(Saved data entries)
——
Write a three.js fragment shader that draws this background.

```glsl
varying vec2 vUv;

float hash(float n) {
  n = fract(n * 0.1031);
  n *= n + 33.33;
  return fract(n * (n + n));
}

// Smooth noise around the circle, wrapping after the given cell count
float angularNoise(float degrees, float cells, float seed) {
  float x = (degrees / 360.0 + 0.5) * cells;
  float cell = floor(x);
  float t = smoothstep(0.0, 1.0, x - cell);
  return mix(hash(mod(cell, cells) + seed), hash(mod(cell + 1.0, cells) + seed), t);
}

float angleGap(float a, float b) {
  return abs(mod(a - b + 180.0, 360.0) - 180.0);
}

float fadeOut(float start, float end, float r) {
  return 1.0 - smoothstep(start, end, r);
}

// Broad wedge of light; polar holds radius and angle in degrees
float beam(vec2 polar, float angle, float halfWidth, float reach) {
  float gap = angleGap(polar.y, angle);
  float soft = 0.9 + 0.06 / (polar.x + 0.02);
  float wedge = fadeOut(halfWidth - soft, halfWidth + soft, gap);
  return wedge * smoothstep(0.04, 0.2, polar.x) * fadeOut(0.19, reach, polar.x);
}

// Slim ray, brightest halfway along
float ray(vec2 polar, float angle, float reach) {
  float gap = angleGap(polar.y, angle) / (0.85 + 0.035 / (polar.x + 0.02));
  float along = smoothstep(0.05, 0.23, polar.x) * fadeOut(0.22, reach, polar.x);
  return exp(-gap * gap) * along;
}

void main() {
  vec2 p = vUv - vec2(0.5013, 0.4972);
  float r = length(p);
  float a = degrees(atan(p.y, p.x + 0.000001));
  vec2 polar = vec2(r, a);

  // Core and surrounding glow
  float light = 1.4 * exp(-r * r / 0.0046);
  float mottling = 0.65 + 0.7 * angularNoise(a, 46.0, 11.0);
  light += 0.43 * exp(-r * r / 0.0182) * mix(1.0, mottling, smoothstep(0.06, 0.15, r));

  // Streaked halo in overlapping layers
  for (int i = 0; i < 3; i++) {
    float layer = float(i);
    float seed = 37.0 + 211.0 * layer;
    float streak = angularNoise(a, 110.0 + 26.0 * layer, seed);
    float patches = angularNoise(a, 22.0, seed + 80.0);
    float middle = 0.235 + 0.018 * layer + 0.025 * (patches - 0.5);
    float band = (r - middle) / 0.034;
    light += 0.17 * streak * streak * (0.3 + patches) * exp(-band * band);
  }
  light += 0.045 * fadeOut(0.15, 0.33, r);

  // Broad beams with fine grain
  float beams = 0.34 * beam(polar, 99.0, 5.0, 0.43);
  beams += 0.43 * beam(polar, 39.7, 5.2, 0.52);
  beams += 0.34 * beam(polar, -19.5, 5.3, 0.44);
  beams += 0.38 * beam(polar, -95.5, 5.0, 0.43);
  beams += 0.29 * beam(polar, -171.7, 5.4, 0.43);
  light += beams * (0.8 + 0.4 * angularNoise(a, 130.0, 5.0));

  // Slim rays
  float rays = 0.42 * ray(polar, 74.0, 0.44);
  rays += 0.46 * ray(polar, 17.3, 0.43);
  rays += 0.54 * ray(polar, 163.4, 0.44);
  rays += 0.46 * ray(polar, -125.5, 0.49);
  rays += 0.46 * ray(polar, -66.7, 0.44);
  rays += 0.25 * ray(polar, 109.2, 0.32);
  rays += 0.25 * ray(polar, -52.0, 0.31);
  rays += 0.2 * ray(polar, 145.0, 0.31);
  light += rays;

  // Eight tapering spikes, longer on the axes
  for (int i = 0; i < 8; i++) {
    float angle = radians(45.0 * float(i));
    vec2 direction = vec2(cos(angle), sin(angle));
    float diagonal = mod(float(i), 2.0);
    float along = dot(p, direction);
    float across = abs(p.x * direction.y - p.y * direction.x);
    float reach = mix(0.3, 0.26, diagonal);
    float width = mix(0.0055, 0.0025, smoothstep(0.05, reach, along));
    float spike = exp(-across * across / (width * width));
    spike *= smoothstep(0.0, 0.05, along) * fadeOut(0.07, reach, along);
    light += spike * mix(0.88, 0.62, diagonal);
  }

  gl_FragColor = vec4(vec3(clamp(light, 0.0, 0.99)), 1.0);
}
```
——
• **WHAT THE TASK ASKS**:
Line by line, repeat the data exactly.

• **OUTPUT OF THE EXERCISE**:
Write a three.js fragment shader that draws this background.

```glsl
varying vec2 vUv;

float hash(float n) {
  n = fract(n * 0.1031);
  n *= n + 33.33;
  return fract(n * (n + n));
}

// Smooth noise around the circle, wrapping after the given cell count
float angularNoise(float degrees, float cells, float seed) {
  float x = (degrees / 360.0 + 0.5) * cells;
  float cell = floor(x);
  float t = smoothstep(0.0, 1.0, x - cell);
  return mix(hash(mod(cell, cells) + seed), hash(mod(cell + 1.0, cells) + seed), t);
}

float angleGap(float a, float b) {
  return abs(mod(a - b + 180.0, 360.0) - 180.0);
}

float fadeOut(float start, float end, float r) {
  return 1.0 - smoothstep(start, end, r);
}

// Broad wedge of light; polar holds radius and angle in degrees
float beam(vec2 polar, float angle, float halfWidth, float reach) {
  float gap = angleGap(polar.y, angle);
  float soft = 0.9 + 0.06 / (polar.x + 0.02);
  float wedge = fadeOut(halfWidth - soft, halfWidth + soft, gap);
  return wedge * smoothstep(0.04, 0.2, polar.x) * fadeOut(0.19, reach, polar.x);
}

// Slim ray, brightest halfway along
float ray(vec2 polar, float angle, float reach) {
  float gap = angleGap(polar.y, angle) / (0.85 + 0.035 / (polar.x + 0.02));
  float along = smoothstep(0.05, 0.23, polar.x) * fadeOut(0.22, reach, polar.x);
  return exp(-gap * gap) * along;
}

void main() {
  vec2 p = vUv - vec2(0.5013, 0.4972);
  float r = length(p);
  float a = degrees(atan(p.y, p.x + 0.000001));
  vec2 polar = vec2(r, a);

  // Core and surrounding glow
  float light = 1.4 * exp(-r * r / 0.0046);
  float mottling = 0.65 + 0.7 * angularNoise(a, 46.0, 11.0);
  light += 0.43 * exp(-r * r / 0.0182) * mix(1.0, mottling, smoothstep(0.06, 0.15, r));

  // Streaked halo in overlapping layers
  for (int i = 0; i < 3; i++) {
    float layer = float(i);
    float seed = 37.0 + 211.0 * layer;
    float streak = angularNoise(a, 110.0 + 26.0 * layer, seed);
    float patches = angularNoise(a, 22.0, seed + 80.0);
    float middle = 0.235 + 0.018 * layer + 0.025 * (patches - 0.5);
    float band = (r - middle) / 0.034;
    light += 0.17 * streak * streak * (0.3 + patches) * exp(-band * band);
  }
  light += 0.045 * fadeOut(0.15, 0.33, r);

  // Broad beams with fine grain
  float beams = 0.34 * beam(polar, 99.0, 5.0, 0.43);
  beams += 0.43 * beam(polar, 39.7, 5.2, 0.52);
  beams += 0.34 * beam(polar, -19.5, 5.3, 0.44);
  beams += 0.38 * beam(polar, -95.5, 5.0, 0.43);
  beams += 0.29 * beam(polar, -171.7, 5.4, 0.43);
  light += beams * (0.8 + 0.4 * angularNoise(a, 130.0, 5.0));

  // Slim rays
  float rays = 0.42 * ray(polar, 74.0, 0.44);
  rays += 0.46 * ray(polar, 17.3, 0.43);
  rays += 0.54 * ray(polar, 163.4, 0.44);
  rays += 0.46 * ray(polar, -125.5, 0.49);
  rays += 0.46 * ray(polar, -66.7, 0.44);
  rays += 0.25 * ray(polar, 109.2, 0.32);
  rays += 0.25 * ray(polar, -52.0, 0.31);
  rays += 0.2 * ray(polar, 145.0, 0.31);
  light += rays;

  // Eight tapering spikes, longer on the axes
  for (int i = 0; i < 8; i++) {
    float angle = radians(45.0 * float(i));
    vec2 direction = vec2(cos(angle), sin(angle));
    float diagonal = mod(float(i), 2.0);
    float along = dot(p, direction);
    float across = abs(p.x * direction.y - p.y * direction.x);
    float reach = mix(0.3, 0.26, diagonal);
    float width = mix(0.0055, 0.0025, smoothstep(0.05, reach, along));
    float spike = exp(-across * across / (width * width));
    spike *= smoothstep(0.0, 0.05, along) * fadeOut(0.07, reach, along);
    light += spike * mix(0.88, 0.62, diagonal);
  }

  gl_FragColor = vec4(vec3(clamp(light, 0.0, 0.99)), 1.0);
}
```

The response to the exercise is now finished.